Food Safety Expert Says Personal Hygiene Matters, Too

By Taylor Jamison, K-State Research and Extension news service

 

Manhattan, KS — Practicing good hygiene in and out of the kitchen can improve everyday life, but some hygiene practices are easily forgotten or skipped. Kansas State University food scientist Karen Blakeslee said the impact of good hygiene is often overlooked.

 

“Taking the time to use good personal hygiene can not only help reduce illnesses, but also reduce loss of absenteeism in many areas such as school, work and other activities,” Blakeslee said. “Those 20 seconds of time to wash your hands or doing daily personal hygiene practices are beneficial to your health.”

 

When preparing meals, good hygiene begins before food is cooked, served or eaten.

 

“Simply not washing hands before preparing or eating food is a common mistake that consumers make,” Blakeslee said. “This simple habit can help reduce many illnesses, not just foodborne illness.”

 

Cleanliness goes beyond one’s hands: facial, fingernail, and foot hygiene can affect your overall health.

 

“Did you know that, on average, people touch their face 23 times per hour?” Blakeslee said. “Your facial area includes your teeth, mouth, eyes and ears.

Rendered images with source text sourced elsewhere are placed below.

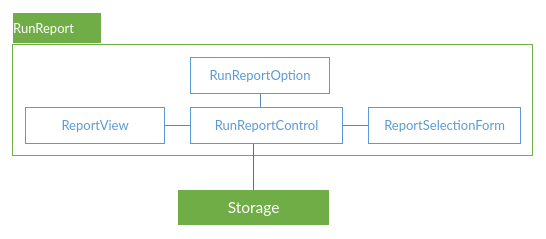
<!DOCTYPE html>
<html lang="en">
<head>
<meta charset="utf-8">
<title>RunReport component diagram</title>
<style>
:root {
  --green: #70ad47;
  --blue: #5b9bd5;
  --link: #5b86b8;
  --link-dark: #5f7186;
  --paper: #ffffff;
}
* { box-sizing: border-box; }
html, body { margin: 0; overflow: hidden; background: var(--paper); }
.diagram {
  position: relative;
  width: 546px;
  height: 239px;
  overflow: hidden;
  background: var(--paper);
  font: 13px/1 Lato, "Open Sans", sans-serif;
}
.links { position: absolute; inset: 0; }
.node {
  position: absolute;
  display: flex;
  align-items: center;
  justify-content: center;
  white-space: nowrap;
}
.package-tab {
  left: 13px; top: 13px; width: 88px; height: 30px;
  justify-content: flex-start;
  background: var(--green);
  color: var(--paper);
}
.package {
  position: absolute;
  left: 12px; top: 44px; width: 521px; height: 112px;
  border: 1px solid var(--green);
}
.component {
  border: 1px solid var(--blue);
  background: var(--paper);
  color: var(--blue);
}
.option { left: 190px; top: 57px; width: 140px; height: 37px; }
.view { left: 25px; top: 107px; width: 140px; height: 37px; }
.control { left: 190px; top: 107px; width: 153px; height: 37px; }
.selection { left: 368px; top: 107px; width: 153px; height: 37px; }
.storage {
  left: 178px; top: 190px; width: 151px; height: 35px;
  background: var(--green);
  color: var(--paper);
  font-size: 15.5px;
}
</style>
</head>
<body>
<main class="diagram">
  <div class="node package-tab">RunReport</div>
  <div class="package"></div>
  <svg class="links" width="546" height="239" viewBox="0 0 546 239" fill="none" stroke="var(--link)" aria-hidden="true">
    <line x1="260.5" y1="93" x2="260.5" y2="108"/>
    <line x1="165" y1="125.5" x2="190" y2="125.5"/>
    <line x1="342" y1="125.5" x2="369" y2="125.5"/>
    <line x1="253.5" y1="143" x2="253.5" y2="190" stroke="var(--link-dark)"/>
  </svg>
  <div class="node component option">RunReportOption</div>
  <div class="node component view">ReportView</div>
  <div class="node component control">RunReportControl</div>
  <div class="node component selection">ReportSelectionForm</div>
  <div class="node storage">Storage</div>
</main>
</body>
</html>
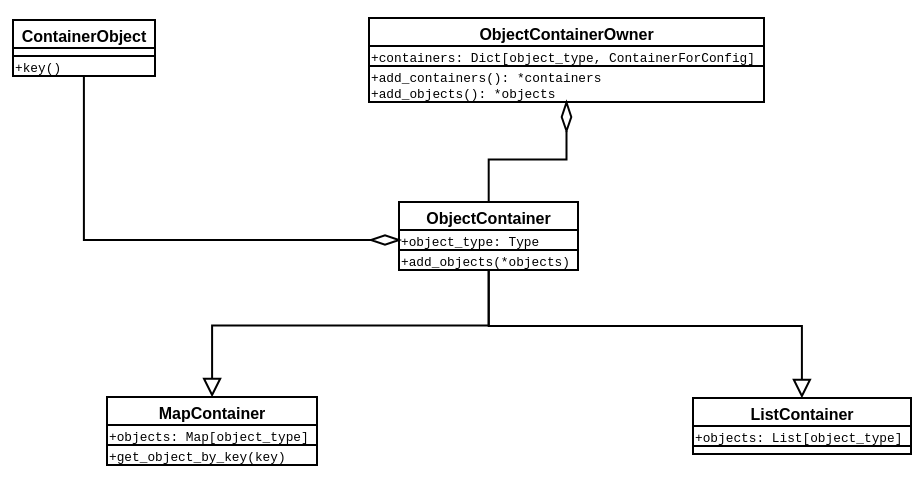
<!DOCTYPE html>
<html lang="en">
<head>
<meta charset="utf-8">
<title>Object container class diagram</title>
<style>
:root { --ink: #000; --paper: #fff; }
* { box-sizing: border-box; margin: 0; padding: 0; }
html, body { width: 924px; height: 484px; overflow: hidden; background: var(--paper); color: var(--ink); }
.diagram { position: relative; width: 924px; height: 484px; overflow: hidden; }
.class { position: absolute; border: 2px solid var(--ink); background: var(--paper); }
.class h2 {
  height: 26px; padding-top: 3px;
  font: bold 16px/26px "Liberation Sans", Arial, sans-serif;
  text-align: center; white-space: nowrap;
}
.members {
  min-height: 8px; border-top: 2px solid var(--ink);
  list-style: none;
  font: 12.8px/16px "Liberation Mono", "Courier New", monospace;
  white-space: nowrap;
}
.members.one { height: 20px; padding: 4px 0 0 1px; }
.members.two { height: 36px; padding: 4px 0 0 1px; }
.container-object { left: 12px; top: 19px; width: 144px; height: 58px; }
.object-container-owner { left: 368px; top: 17px; width: 397px; height: 86px; }
.object-container { left: 398px; top: 201px; width: 181px; height: 70px; }
.map-container { left: 106px; top: 396px; width: 212px; height: 70px; }
.list-container { left: 692px; top: 397px; width: 220px; height: 58px; }
.relations { position: absolute; left: 0; top: 0; fill: none; stroke: var(--ink); stroke-width: 2; }
.relations polygon { fill: var(--paper); }
</style>
</head>
<body>
<main class="diagram">
  <section class="class container-object">
    <h2>ContainerObject</h2>
    <ul class="members"></ul>
    <ul class="members one"><li>+key()</li></ul>
  </section>

  <section class="class object-container-owner">
    <h2>ObjectContainerOwner</h2>
    <ul class="members one"><li>+containers: Dict[object_type, ContainerForConfig]</li></ul>
    <ul class="members two"><li>+add_containers(): *containers</li><li>+add_objects(): *objects</li></ul>
  </section>

  <section class="class object-container">
    <h2>ObjectContainer</h2>
    <ul class="members one"><li>+object_type: Type</li></ul>
    <ul class="members one"><li>+add_objects(*objects)</li></ul>
  </section>

  <section class="class map-container">
    <h2>MapContainer</h2>
    <ul class="members one"><li>+objects: Map[object_type]</li></ul>
    <ul class="members one"><li>+get_object_by_key(key)</li></ul>
  </section>

  <section class="class list-container">
    <h2>ListContainer</h2>
    <ul class="members one"><li>+objects: List[object_type]</li></ul>
    <ul class="members"></ul>
  </section>

  <svg class="relations" width="924" height="484" viewBox="0 0 924 484" aria-hidden="true">
    <g class="aggregations">
      <polyline points="566.5,131 566.5,159.5 488.7,159.5 488.7,202"/>
      <polygon points="566.5,102.5 571.3,117 566.5,131 561.7,117"/>
      <polyline points="83.9,76 83.9,240 371,240"/>
      <polygon points="399,240 385,244.7 371,240 385,235.3"/>
    </g>
    <g class="generalizations">
      <polyline points="488.7,270 488.7,325.4 212.1,325.4 212.1,379"/>
      <polygon points="204,378.7 220.2,378.7 212.1,395"/>
      <polyline points="488.7,270 488.7,326 801.9,326 801.9,380"/>
      <polygon points="793.8,379.7 810,379.7 801.9,396"/>
    </g>
  </svg>
</main>
</body>
</html>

Without appropriate facial hygiene, these areas can lead to other health problems.”

 

Nails and skin can harbor bacteria, which is why it is so important to thoroughly wash hands before handling food, she said.

 

Another aspect of kitchen and food safety often forgotten is pets. Wash hands after handling any animal or animal food, as these sources can harbor bacteria that can make humans sick. Dry or canned food can become contaminated and cause illness in humans.

 

“Consult with a veterinarian if feeding a pet a raw food diet,” Blakeslee said.

 

Personal hygiene aside, Blakeslee recommends cleaning the kitchen as you cook.

 

“Frequently touched surfaces should be cleaned more often, such as countertops, handles, light switches and more. After preparing food, always clean equipment and countertops to remove spills or any other visibly dirty areas.”

 

For more information, the CDC offers several easy-to-understand online resources.

 

Blakeslee, who is also coordinator of K-State’s Rapid Response Center for Food Science, publishes a monthly newsletter called You Asked It!. More information is also available from local extension offices in Kansas.